pediatrics     A field of medicine that has to do with children and especially child health. A doctor who works in this field is known as a pediatrician.

risk     The chance or mathematical likelihood that some bad thing might happen. For instance, exposure to radiation poses a risk of cancer. Or the hazard — or peril — itself. (For instance: Among cancer risks that the people faced were radiation and drinking water tainted with arsenic.)

smoke     Plumes of microscopic particles that float in the air. They can be comprised of anything very small. But the best known types are pollutants created by the incomplete burning of oil, wood and other carbon-based materials.

smoking    A term for the deliberate inhalation of tobacco smoke from burning cigarettes.

Surgeon General     A doctor who serves as the leading spokesperson on public health from within the U.S. government. This person also serves as the primary deputy on medical matters to the Assistant Secretary for Health (within the Department of Health and Human Services).

survey     (v.) To ask questions that glean data on the opinions, practices (such as dining or sleeping habits), knowledge or skills of a broad range of people. Researchers select the number and types of people questioned in hopes that the answers these individuals give will be representative of others who are their age, belong to the same ethnic group or live in the same region. (n.) The list of questions that will be offered to glean those data.

tobacco     A plant cultivated for its leaves, which many people burn in cigars, cigarettes, and pipes. Tobacco leaves also are sometimes chewed. The main active drug in tobacco leaves is nicotine, a powerful stimulant (and poison).

transition     The boundary where one thing (paragraphs, ecosystems, life stage, state of matter) changes or converts into another. Some transitions are sharp or abrupt. Others slowly or gradually morph from one condition or environment to another. 

vaping     (v. to vape) A slang term for the use of e-cigarettes because these devices emit vapor, not smoke. People who do this are referred to as vapers.


Journal: N. Goldenson et al. Associations of electronic cigarette nicotine concentration with subsequent cigarette smoking and vaping levels in adolescents. JAMA Pediatrics. Vol. 171, December 2017., p. 1192. doi: 10.100/jamapediatrics.2017.3209.

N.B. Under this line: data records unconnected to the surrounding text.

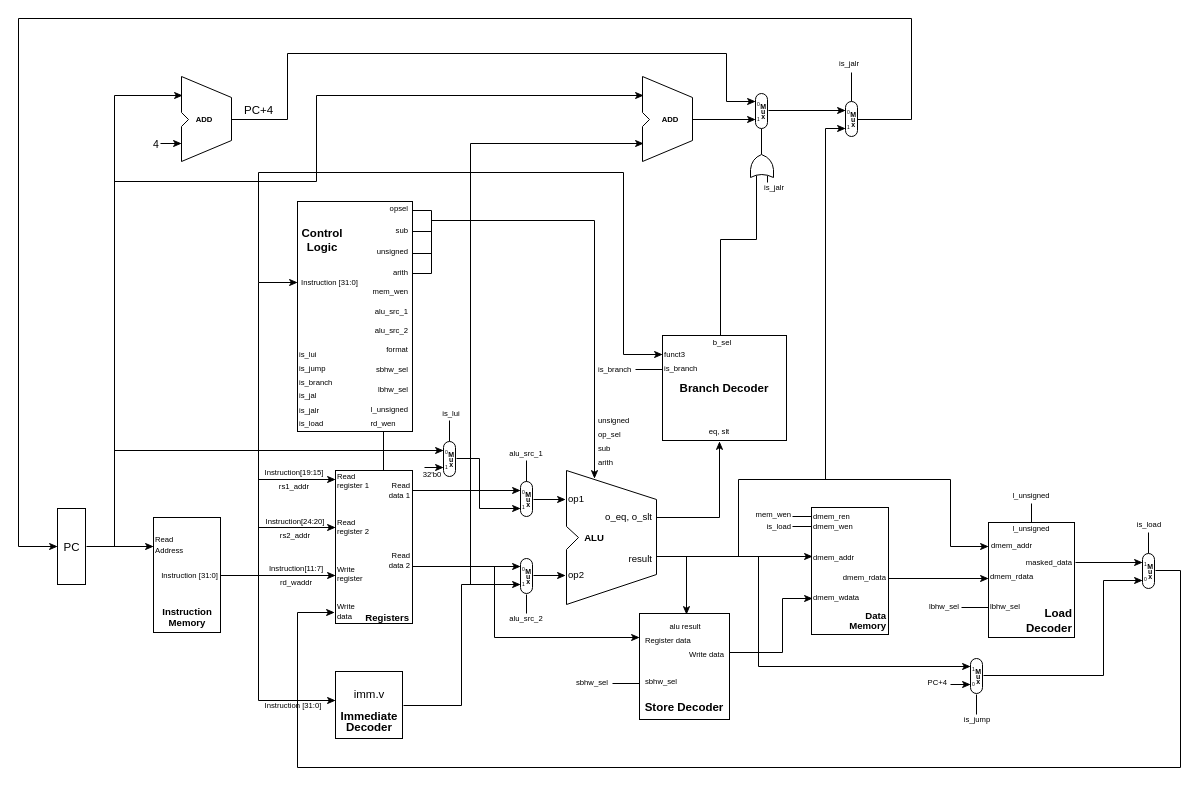
<!DOCTYPE html>
<html lang="en">
<head>
<meta charset="utf-8">
<title>Processor datapath</title>
<style>
:root { --ink: #000; --paper: #fff; --small: 7.7px; --medium: 9.6px; --large: 11.5px; }
* { box-sizing: border-box; }
html, body { margin: 0; background: var(--paper); }
.datapath { position: relative; width: 1200px; height: 787px; overflow: hidden; color: var(--ink); font: var(--small)/9px "Liberation Sans", Arial, sans-serif; }
.wires { position: absolute; inset: 0; }
.wires path { fill: none; stroke: var(--ink); }
.wires .shape { fill: var(--paper); }
.wires .head { fill: var(--ink); }
.flow path { marker-end: url(#arrow); }
.block { position: absolute; border: 1px solid var(--ink); background: var(--paper); }
.block.centered { display: flex; align-items: center; justify-content: center; }
.label { position: absolute; white-space: nowrap; transform: translateY(-50%); }
.mid { transform: translate(-50%, -50%); text-align: center; }
.end { text-align: right; }
.title { font-weight: bold; }
.medium { font-size: var(--medium); line-height: 11px; }
.large { font-size: var(--large); line-height: 14px; }
.mux { position: absolute; width: 13px; height: 36px; border: 1px solid var(--ink); border-radius: 7px; background: var(--paper); display: flex; justify-content: space-between; padding: 7px 1px 6px; }
.mux .inputs { display: flex; flex-direction: column; justify-content: space-between; font-size: 5px; line-height: 6px; }
.mux b { display: flex; flex-direction: column; align-items: center; justify-content: center; font-size: 7px; line-height: 5px; }
</style>
</head>
<body>
<main class="datapath">
<svg class="wires" width="1200" height="787" viewBox="0 0 1200 787" aria-hidden="true">
  <defs>
    <marker id="arrow" markerUnits="userSpaceOnUse" markerWidth="9" markerHeight="8" refX="8" refY="4" orient="auto"><path class="head" d="M1 1L8 4L1 7L3 4Z"/></marker>
    <path id="adder" class="shape" d="M0 0L50 21V64L0 85V50L7 43L0 36Z"/>
  </defs>
  <g transform="translate(.5 .5)">
    <g class="flow">
      <path d="M857 119H911V18H18V546H56"/>
      <path d="M86 546H152"/>
      <path d="M114 546V95H181"/>
      <path d="M114 181H316V95H642"/>
      <path d="M114 450H442"/>
      <path d="M160 143H180"/>
      <path d="M231 119H287V53H726V101H754"/>
      <path d="M692 119H754"/>
      <path d="M768 110H844"/>
      <path d="M403 705H461V584H519"/>
      <path d="M470 584V143H642"/>
      <path d="M220 575H334"/>
      <path d="M258 282V172H623V354H661"/>
      <path d="M258 282H296"/>
      <path d="M258 479H334"/>
      <path d="M258 527H334"/>
      <path d="M258 282V700H334"/>
      <path d="M431 220H594V477"/>
      <path d="M424 467H442"/>
      <path d="M456 458H479V508H519"/>
      <path d="M412 490H519"/>
      <path d="M533 499H564"/>
      <path d="M412 566H519"/>
      <path d="M494 566V637H638"/>
      <path d="M533 575H564"/>
      <path d="M656 517H719V442"/>
      <path d="M656 556H811"/>
      <path d="M686 556V613"/>
      <path d="M738 556V479H950V546H987"/>
      <path d="M825 479V128H844"/>
      <path d="M758 556V666H969"/>
      <path d="M729 652H782V598H811"/>
      <path d="M888 578H987"/>
      <path d="M1075 562H1141"/>
      <path d="M983 675H1103V580H1141"/>
      <path d="M950 684H969"/>
      <path d="M1155 570H1180V767H297V612H333"/>
    </g>
    <g class="stubs">
      <path d="M851 72V101M761 154V128M720 335V239H756V175M767 175V182"/>
      <path d="M412 210H431V273H412M412 231H431M412 253H431M383 431V470"/>
      <path d="M449 420V441M526 460V482M526 594V613M635 369H662"/>
      <path d="M792 516H811M792 526H811M612 683H639"/>
      <path d="M1031 503V523M961 607H988M976 694V714M1148 532V553"/>
    </g>
    <use href="#adder" x="181" y="76"/>
    <use href="#adder" x="642" y="76"/>
    <path class="shape" d="M566 470L656 499V574L566 604V549L578 537L566 526Z"/>
    <path class="shape" d="M750 177V169Q751 158 761 154Q772 158 773 169V177Q761 171 750 177Z"/>
  </g>
</svg>

<section class="block centered large" style="left:57px;top:508px;width:29px;height:77px">PC</section>

<section class="block" style="left:153px;top:517px;width:68px;height:116px">
  <span class="label" style="left:1px;top:27px;line-height:11px">Read<br>Address</span>
  <span class="label end" style="right:2px;top:57px">Instruction [31:0]</span>
  <b class="label mid medium" style="left:33px;top:99px">Instruction<br>Memory</b>
</section>

<section class="block" style="left:297px;top:201px;width:116px;height:231px">
  <b class="label mid large" style="left:24px;top:38px">Control<br>Logic</b>
  <span class="label" style="left:3px;top:80px">Instruction [31:0]</span>
  <span class="label" style="left:1px;top:152px">is_lui</span>
  <span class="label" style="left:1px;top:166px">is_jump</span>
  <span class="label" style="left:1px;top:180px">is_branch</span>
  <span class="label" style="left:1px;top:193px">is_jal</span>
  <span class="label" style="left:1px;top:208px">is_jalr</span>
  <span class="label" style="left:1px;top:221px">is_load</span>
  <span class="label end" style="right:4px;top:6px">opsel</span>
  <span class="label end" style="right:4px;top:28px">sub</span>
  <span class="label end" style="right:4px;top:49px">unsigned</span>
  <span class="label end" style="right:4px;top:70px">arith</span>
  <span class="label end" style="right:4px;top:89px">mem_wen</span>
  <span class="label end" style="right:4px;top:109px">alu_src_1</span>
  <span class="label end" style="right:4px;top:128px">alu_src_2</span>
  <span class="label end" style="right:4px;top:147px">format</span>
  <span class="label end" style="right:4px;top:167px">sbhw_sel</span>
  <span class="label end" style="right:4px;top:187px">lbhw_sel</span>
  <span class="label end" style="right:4px;top:207px">l_unsigned</span>
  <span class="label mid" style="left:85px;top:221px">rd_wen</span>
</section>

<section class="block" style="left:335px;top:470px;width:78px;height:154px">
  <span class="label" style="left:1px;top:10px">Read<br>register 1</span>
  <span class="label" style="left:1px;top:56px">Read<br>register 2</span>
  <span class="label" style="left:1px;top:103px">Write<br>register</span>
  <span class="label" style="left:1px;top:141px;line-height:10px">Write<br>data</span>
  <span class="label end" style="right:2px;top:20px;line-height:10px">Read<br>data 1</span>
  <span class="label end" style="right:2px;top:90px;line-height:10px">Read<br>data 2</span>
  <b class="label end medium" style="right:3px;top:146px">Registers</b>
</section>

<section class="block" style="left:335px;top:671px;width:68px;height:68px">
  <span class="label mid large" style="left:33px;top:22px">imm.v</span>
  <b class="label mid large" style="left:33px;top:50px;line-height:11px">Immediate<br>Decoder</b>
</section>

<section class="block" style="left:662px;top:335px;width:125px;height:106px">
  <span class="label mid" style="left:59px;top:6px">b_sel</span>
  <span class="label" style="left:1px;top:18px">funct3</span>
  <span class="label" style="left:1px;top:32px">is_branch</span>
  <b class="label mid large" style="left:61px;top:52px">Branch Decoder</b>
  <span class="label mid" style="left:56px;top:95px">eq, slt</span>
</section>

<section class="block" style="left:639px;top:613px;width:91px;height:107px">
  <span class="label mid" style="left:45px;top:12px">alu result</span>
  <span class="label" style="left:5px;top:26px">Register data</span>
  <span class="label end" style="right:5px;top:40px">Write data</span>
  <span class="label" style="left:5px;top:67px">sbhw_sel</span>
  <b class="label mid large" style="left:44px;top:93px">Store Decoder</b>
</section>

<section class="block" style="left:811px;top:507px;width:78px;height:128px">
  <span class="label" style="left:1px;top:8px">dmem_ren</span>
  <span class="label" style="left:1px;top:18px">dmem_wen</span>
  <span class="label" style="left:1px;top:49px">dmem_addr</span>
  <span class="label end" style="right:2px;top:69px">dmem_rdata</span>
  <span class="label" style="left:1px;top:89px">dmem_wdata</span>
  <b class="label end medium" style="right:2px;top:113px;line-height:10px">Data<br>Memory</b>
</section>

<section class="block" style="left:988px;top:522px;width:87px;height:116px">
  <span class="label mid" style="left:42px;top:5px">l_unsigned</span>
  <span class="label" style="left:2px;top:22px">dmem_addr</span>
  <span class="label end" style="right:2px;top:39px">masked_data</span>
  <span class="label" style="left:1px;top:53px">dmem_rdata</span>
  <span class="label" style="left:1px;top:83px">lbhw_sel</span>
  <b class="label end large" style="right:2px;top:98px;line-height:15px">Load<br>Decoder</b>
</section>

<section class="alu-labels">
  <span class="label medium" style="left:568px;top:498px">op1</span>
  <span class="label medium" style="left:568px;top:574px">op2</span>
  <b class="label mid medium" style="left:594px;top:537px">ALU</b>
  <span class="label end medium" style="right:548px;top:516px">o_eq, o_slt</span>
  <span class="label end medium" style="right:548px;top:558px">result</span>
</section>
<b class="label mid" style="left:204px;top:119px">ADD</b>
<b class="label mid" style="left:670px;top:119px">ADD</b>

<div class="mux" style="left:755px;top:93px"><span class="inputs"><i style="font-style:normal">0</i><span>1</span></span><b><span>M</span><span>u</span><span>x</span></b></div>
<div class="mux" style="left:845px;top:101px"><span class="inputs"><span>0</span><span>1</span></span><b><span>M</span><span>u</span><span>x</span></b></div>
<div class="mux" style="left:443px;top:441px"><span class="inputs"><span>0</span><span>1</span></span><b><span>M</span><span>u</span><span>x</span></b></div>
<div class="mux" style="left:520px;top:481px"><span class="inputs"><span>0</span><span>1</span></span><b><span>M</span><span>u</span><span>x</span></b></div>
<div class="mux" style="left:520px;top:558px"><span class="inputs"><span>0</span><span>1</span></span><b><span>M</span><span>u</span><span>x</span></b></div>
<div class="mux" style="left:1142px;top:553px"><span class="inputs"><span>1</span><span>0</span></span><b><span>M</span><span>u</span><span>x</span></b></div>
<div class="mux" style="left:970px;top:658px"><span class="inputs"><span>1</span><span>0</span></span><b><span>M</span><span>u</span><span>x</span></b></div>

<section class="signal-labels">
  <span class="label large" style="left:244px;top:110px">PC+4</span>
  <span class="label mid" style="left:156px;top:144px;font-size:10.5px">4</span>
  <span class="label mid" style="left:849px;top:63px">is_jalr</span>
  <span class="label mid" style="left:774px;top:187px">is_jalr</span>
  <span class="label mid" style="left:451px;top:413px">is_lui</span>
  <span class="label mid" style="left:432px;top:474px">32'b0</span>
  <span class="label mid" style="left:526px;top:453px">alu_src_1</span>
  <span class="label mid" style="left:526px;top:618px">alu_src_2</span>
  <span class="label mid" style="left:294px;top:472px">Instruction[19:15]</span>
  <span class="label mid" style="left:294px;top:486px">rs1_addr</span>
  <span class="label mid" style="left:295px;top:521px">Instruction[24:20]</span>
  <span class="label mid" style="left:295px;top:535px">rs2_addr</span>
  <span class="label mid" style="left:296px;top:568px">Instruction[11:7]</span>
  <span class="label mid" style="left:296px;top:582px">rd_waddr</span>
  <span class="label mid" style="left:293px;top:705px">Instruction [31:0]</span>
  <span class="label" style="left:598px;top:369px">is_branch</span>
  <span class="label" style="left:598px;top:442px;line-height:14px">unsigned<br>op_sel<br>sub<br>arith</span>
  <span class="label end" style="right:409px;top:514px">mem_wen</span>
  <span class="label end" style="right:409px;top:526px">is_load</span>
  <span class="label end" style="right:592px;top:682px">sbhw_sel</span>
  <span class="label end" style="right:241px;top:606px">lbhw_sel</span>
  <span class="label mid" style="left:1031px;top:495px">l_unsigned</span>
  <span class="label mid" style="left:1149px;top:524px">is_load</span>
  <span class="label end" style="right:253px;top:682px">PC+4</span>
  <span class="label mid" style="left:977px;top:719px">is_jump</span>
</section>
</main>
</body>
</html>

Further Reading

U.S. Department of Health and Human Services. E-Cigarette Use Among Youth and Young Adults: A Report of the Surgeon General. 2016.